* _WHAT THE EXERCISE ASKS_
Find the string "cart" in the records and copy each line where it occurs.

* _GIVEN RECORDS_
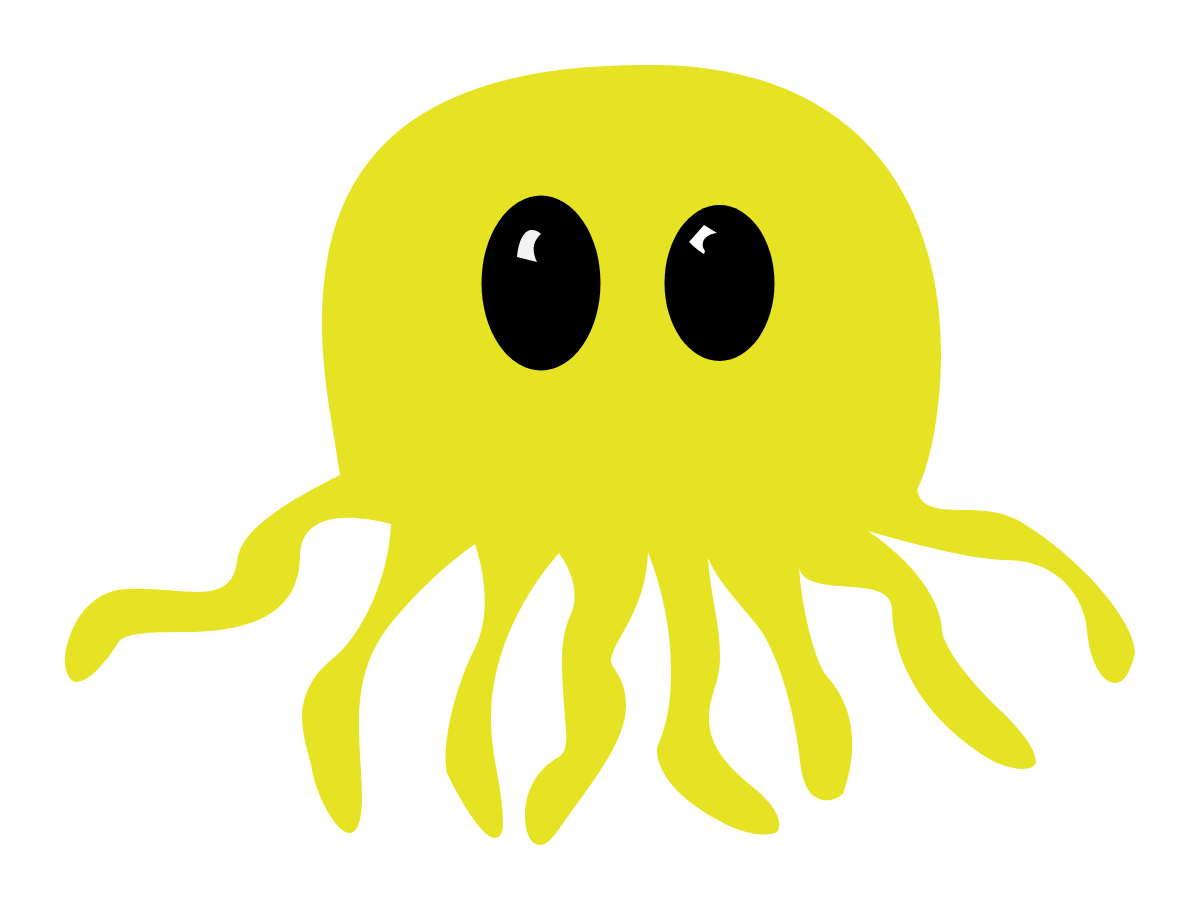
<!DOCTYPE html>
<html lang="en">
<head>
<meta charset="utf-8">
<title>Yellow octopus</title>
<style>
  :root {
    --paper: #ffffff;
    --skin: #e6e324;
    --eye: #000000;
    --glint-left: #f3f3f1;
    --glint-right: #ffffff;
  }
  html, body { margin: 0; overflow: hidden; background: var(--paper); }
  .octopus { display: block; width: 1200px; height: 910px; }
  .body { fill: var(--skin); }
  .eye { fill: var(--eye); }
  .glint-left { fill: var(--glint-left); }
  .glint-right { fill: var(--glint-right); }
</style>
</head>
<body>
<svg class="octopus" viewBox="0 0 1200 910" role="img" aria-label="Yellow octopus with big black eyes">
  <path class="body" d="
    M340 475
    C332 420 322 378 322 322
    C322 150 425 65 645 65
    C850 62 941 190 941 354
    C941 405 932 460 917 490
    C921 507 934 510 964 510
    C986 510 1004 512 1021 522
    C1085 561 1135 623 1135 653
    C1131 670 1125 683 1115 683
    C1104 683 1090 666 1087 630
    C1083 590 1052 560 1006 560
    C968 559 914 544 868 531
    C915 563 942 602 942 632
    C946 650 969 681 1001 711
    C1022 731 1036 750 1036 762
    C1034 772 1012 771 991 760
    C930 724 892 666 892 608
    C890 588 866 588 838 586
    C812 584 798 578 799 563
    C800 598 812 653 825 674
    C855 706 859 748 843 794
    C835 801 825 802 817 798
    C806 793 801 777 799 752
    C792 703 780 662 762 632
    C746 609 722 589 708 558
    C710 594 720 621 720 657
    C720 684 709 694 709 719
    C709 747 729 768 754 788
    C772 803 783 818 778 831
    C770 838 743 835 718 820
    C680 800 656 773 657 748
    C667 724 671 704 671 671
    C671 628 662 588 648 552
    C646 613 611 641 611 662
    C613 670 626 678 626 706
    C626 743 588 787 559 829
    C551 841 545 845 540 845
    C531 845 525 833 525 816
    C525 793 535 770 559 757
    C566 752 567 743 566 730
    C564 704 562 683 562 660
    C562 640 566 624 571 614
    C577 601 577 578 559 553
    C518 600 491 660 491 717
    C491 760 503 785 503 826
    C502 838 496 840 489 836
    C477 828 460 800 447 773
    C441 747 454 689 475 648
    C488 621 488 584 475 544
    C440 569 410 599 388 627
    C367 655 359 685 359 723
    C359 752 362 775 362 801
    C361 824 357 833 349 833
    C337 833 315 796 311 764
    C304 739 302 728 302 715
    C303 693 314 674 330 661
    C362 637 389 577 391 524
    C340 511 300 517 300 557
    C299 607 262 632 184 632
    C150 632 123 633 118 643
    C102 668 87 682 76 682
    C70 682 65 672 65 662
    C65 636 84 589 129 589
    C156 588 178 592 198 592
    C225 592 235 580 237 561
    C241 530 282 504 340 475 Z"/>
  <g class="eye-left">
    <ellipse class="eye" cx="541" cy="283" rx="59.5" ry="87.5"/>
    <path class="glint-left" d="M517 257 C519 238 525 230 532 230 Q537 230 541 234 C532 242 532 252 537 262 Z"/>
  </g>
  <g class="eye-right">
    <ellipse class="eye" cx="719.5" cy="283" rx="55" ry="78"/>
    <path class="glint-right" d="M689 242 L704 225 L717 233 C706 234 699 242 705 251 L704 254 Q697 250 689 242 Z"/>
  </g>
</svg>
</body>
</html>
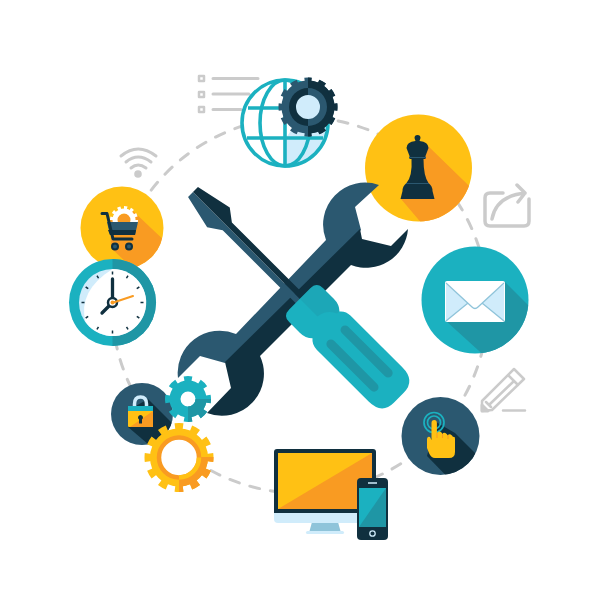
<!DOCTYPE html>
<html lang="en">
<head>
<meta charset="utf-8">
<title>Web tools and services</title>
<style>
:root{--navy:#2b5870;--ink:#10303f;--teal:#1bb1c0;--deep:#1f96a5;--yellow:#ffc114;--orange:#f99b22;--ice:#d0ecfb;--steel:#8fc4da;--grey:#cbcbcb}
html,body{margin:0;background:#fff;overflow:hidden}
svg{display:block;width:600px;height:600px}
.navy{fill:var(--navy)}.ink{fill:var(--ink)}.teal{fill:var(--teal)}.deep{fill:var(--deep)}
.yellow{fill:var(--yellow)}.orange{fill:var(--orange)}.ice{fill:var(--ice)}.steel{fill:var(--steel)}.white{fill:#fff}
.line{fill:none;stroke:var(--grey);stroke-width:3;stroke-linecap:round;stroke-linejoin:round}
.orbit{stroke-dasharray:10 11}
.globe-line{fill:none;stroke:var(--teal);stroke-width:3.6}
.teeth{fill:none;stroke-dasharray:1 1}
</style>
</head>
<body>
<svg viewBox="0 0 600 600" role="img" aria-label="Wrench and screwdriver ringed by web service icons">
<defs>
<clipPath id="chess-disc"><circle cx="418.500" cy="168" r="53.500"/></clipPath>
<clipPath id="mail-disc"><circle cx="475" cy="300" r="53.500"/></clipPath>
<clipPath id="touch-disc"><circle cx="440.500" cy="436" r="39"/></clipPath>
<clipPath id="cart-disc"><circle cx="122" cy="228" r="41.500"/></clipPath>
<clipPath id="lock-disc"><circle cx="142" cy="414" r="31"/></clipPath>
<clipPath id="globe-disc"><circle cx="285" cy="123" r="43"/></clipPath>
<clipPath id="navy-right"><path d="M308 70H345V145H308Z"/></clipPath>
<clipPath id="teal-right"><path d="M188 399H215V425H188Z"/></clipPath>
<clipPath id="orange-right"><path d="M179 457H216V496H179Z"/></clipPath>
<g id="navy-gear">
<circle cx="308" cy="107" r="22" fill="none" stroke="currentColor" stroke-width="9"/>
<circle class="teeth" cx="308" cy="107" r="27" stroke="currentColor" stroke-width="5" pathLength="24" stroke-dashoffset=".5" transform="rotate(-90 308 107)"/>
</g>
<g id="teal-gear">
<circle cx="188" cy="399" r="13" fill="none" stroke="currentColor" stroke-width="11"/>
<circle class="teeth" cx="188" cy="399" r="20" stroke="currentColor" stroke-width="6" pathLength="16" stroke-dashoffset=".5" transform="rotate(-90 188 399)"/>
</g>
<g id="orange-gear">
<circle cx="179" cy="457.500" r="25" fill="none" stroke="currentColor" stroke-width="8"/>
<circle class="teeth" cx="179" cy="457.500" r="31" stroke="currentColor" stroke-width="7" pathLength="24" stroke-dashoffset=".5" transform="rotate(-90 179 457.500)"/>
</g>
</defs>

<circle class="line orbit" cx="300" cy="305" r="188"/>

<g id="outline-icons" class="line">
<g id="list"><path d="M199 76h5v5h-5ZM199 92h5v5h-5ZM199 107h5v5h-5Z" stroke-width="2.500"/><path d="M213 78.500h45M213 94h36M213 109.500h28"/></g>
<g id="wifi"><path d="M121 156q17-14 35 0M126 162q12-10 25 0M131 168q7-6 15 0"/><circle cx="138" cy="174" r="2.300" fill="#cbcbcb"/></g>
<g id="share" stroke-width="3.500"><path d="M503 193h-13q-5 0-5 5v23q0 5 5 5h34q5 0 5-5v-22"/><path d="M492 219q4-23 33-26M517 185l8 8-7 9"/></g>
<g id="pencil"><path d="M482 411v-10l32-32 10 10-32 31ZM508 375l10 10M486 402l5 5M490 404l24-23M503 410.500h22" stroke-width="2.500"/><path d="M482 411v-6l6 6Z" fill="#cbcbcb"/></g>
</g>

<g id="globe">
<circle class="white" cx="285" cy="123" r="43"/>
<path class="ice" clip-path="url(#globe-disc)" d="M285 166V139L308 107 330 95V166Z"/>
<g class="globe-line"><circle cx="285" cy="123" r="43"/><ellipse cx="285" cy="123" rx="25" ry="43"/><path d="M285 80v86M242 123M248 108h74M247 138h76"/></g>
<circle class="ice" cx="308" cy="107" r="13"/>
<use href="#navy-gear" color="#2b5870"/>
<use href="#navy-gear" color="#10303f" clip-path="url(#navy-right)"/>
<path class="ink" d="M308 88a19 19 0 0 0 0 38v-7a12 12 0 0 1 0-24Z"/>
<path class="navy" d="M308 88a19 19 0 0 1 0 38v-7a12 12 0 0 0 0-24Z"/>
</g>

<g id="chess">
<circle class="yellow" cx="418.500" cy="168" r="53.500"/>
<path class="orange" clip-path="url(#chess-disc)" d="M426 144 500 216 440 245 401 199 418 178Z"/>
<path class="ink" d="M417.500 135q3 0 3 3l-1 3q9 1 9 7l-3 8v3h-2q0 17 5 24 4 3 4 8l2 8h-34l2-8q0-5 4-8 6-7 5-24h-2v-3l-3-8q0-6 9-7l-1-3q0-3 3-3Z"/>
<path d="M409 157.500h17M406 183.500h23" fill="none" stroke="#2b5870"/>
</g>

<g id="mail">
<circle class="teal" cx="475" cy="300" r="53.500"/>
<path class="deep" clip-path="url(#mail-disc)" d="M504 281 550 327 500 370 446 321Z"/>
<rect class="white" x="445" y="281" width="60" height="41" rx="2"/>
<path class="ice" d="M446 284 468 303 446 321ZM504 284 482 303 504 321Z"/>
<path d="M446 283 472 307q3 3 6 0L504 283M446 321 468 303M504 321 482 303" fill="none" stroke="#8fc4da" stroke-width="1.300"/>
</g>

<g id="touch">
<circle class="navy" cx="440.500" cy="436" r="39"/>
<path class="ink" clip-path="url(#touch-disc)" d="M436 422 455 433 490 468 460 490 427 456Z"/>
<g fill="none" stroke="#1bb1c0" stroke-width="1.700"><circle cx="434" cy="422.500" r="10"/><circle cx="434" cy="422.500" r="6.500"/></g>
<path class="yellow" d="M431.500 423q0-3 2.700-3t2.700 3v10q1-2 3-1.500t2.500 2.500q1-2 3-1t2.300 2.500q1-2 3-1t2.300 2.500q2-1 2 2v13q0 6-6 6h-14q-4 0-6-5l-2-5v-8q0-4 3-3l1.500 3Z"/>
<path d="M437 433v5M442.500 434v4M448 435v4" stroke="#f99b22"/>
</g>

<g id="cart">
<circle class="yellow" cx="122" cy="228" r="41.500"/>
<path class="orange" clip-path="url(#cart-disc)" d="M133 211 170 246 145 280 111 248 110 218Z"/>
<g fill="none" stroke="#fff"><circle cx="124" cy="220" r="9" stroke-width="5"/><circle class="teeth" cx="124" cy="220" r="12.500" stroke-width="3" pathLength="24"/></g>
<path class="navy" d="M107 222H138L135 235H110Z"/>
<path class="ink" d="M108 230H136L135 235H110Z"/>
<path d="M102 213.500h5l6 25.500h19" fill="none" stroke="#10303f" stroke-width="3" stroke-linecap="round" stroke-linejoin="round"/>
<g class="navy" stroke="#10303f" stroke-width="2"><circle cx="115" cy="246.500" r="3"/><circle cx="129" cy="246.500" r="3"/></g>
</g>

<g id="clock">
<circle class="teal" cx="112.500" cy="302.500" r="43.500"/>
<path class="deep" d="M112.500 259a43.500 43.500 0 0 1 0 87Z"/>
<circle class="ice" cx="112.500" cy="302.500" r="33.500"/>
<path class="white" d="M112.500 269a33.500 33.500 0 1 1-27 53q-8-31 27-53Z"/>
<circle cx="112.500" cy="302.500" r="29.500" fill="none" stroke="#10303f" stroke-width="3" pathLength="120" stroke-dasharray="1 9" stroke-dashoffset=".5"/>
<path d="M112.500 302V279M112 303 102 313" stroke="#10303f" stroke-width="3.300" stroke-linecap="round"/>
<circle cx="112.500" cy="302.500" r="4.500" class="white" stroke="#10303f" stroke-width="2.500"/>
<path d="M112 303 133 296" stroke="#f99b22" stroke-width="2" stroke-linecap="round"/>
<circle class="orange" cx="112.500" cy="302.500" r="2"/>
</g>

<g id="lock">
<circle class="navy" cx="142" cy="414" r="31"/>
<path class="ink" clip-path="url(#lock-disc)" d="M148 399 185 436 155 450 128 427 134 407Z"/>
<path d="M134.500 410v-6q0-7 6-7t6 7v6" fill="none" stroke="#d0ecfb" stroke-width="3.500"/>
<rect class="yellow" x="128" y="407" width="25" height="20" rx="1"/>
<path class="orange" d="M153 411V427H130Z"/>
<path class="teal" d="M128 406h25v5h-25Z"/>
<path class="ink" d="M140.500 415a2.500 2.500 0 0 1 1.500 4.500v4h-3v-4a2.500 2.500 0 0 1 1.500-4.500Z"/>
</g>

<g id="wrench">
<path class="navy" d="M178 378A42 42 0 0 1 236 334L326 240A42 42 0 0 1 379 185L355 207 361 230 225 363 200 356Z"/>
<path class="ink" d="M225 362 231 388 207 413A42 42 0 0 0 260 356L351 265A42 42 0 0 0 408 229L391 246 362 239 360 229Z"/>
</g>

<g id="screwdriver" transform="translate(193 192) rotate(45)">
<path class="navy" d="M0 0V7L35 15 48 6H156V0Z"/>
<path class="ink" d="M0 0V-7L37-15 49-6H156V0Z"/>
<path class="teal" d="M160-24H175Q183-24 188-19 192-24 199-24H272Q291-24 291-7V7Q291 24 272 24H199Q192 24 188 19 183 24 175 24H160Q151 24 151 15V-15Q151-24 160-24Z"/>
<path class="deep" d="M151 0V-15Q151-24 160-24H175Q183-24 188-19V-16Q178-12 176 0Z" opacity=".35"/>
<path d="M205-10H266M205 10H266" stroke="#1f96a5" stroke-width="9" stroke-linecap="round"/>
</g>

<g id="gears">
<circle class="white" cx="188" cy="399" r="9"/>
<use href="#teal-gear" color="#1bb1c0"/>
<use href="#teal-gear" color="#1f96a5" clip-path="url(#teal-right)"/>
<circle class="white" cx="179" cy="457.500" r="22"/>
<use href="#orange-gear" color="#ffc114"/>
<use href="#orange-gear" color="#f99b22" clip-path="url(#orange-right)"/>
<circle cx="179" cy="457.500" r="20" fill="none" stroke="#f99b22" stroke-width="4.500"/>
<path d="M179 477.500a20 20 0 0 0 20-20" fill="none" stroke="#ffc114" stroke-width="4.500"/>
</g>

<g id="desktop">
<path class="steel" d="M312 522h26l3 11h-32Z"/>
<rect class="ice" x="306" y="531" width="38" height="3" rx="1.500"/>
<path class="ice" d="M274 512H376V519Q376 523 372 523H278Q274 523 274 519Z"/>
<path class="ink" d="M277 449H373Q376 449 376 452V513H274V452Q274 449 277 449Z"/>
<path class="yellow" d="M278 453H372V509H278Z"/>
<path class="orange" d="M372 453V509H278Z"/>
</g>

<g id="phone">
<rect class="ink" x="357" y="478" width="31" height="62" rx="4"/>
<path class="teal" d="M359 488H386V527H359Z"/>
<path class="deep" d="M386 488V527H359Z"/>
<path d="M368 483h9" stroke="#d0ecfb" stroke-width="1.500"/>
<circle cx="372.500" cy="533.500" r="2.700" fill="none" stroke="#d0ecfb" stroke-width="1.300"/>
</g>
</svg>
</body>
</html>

* _RESPONSE AREA_
<clipPath id="cart-disc"><circle cx="122" cy="228" r="41.500"/></clipPath>
<g id="cart">
<path class="orange" clip-path="url(#cart-disc)" d="M133 211 170 246 145 280 111 248 110 218Z"/>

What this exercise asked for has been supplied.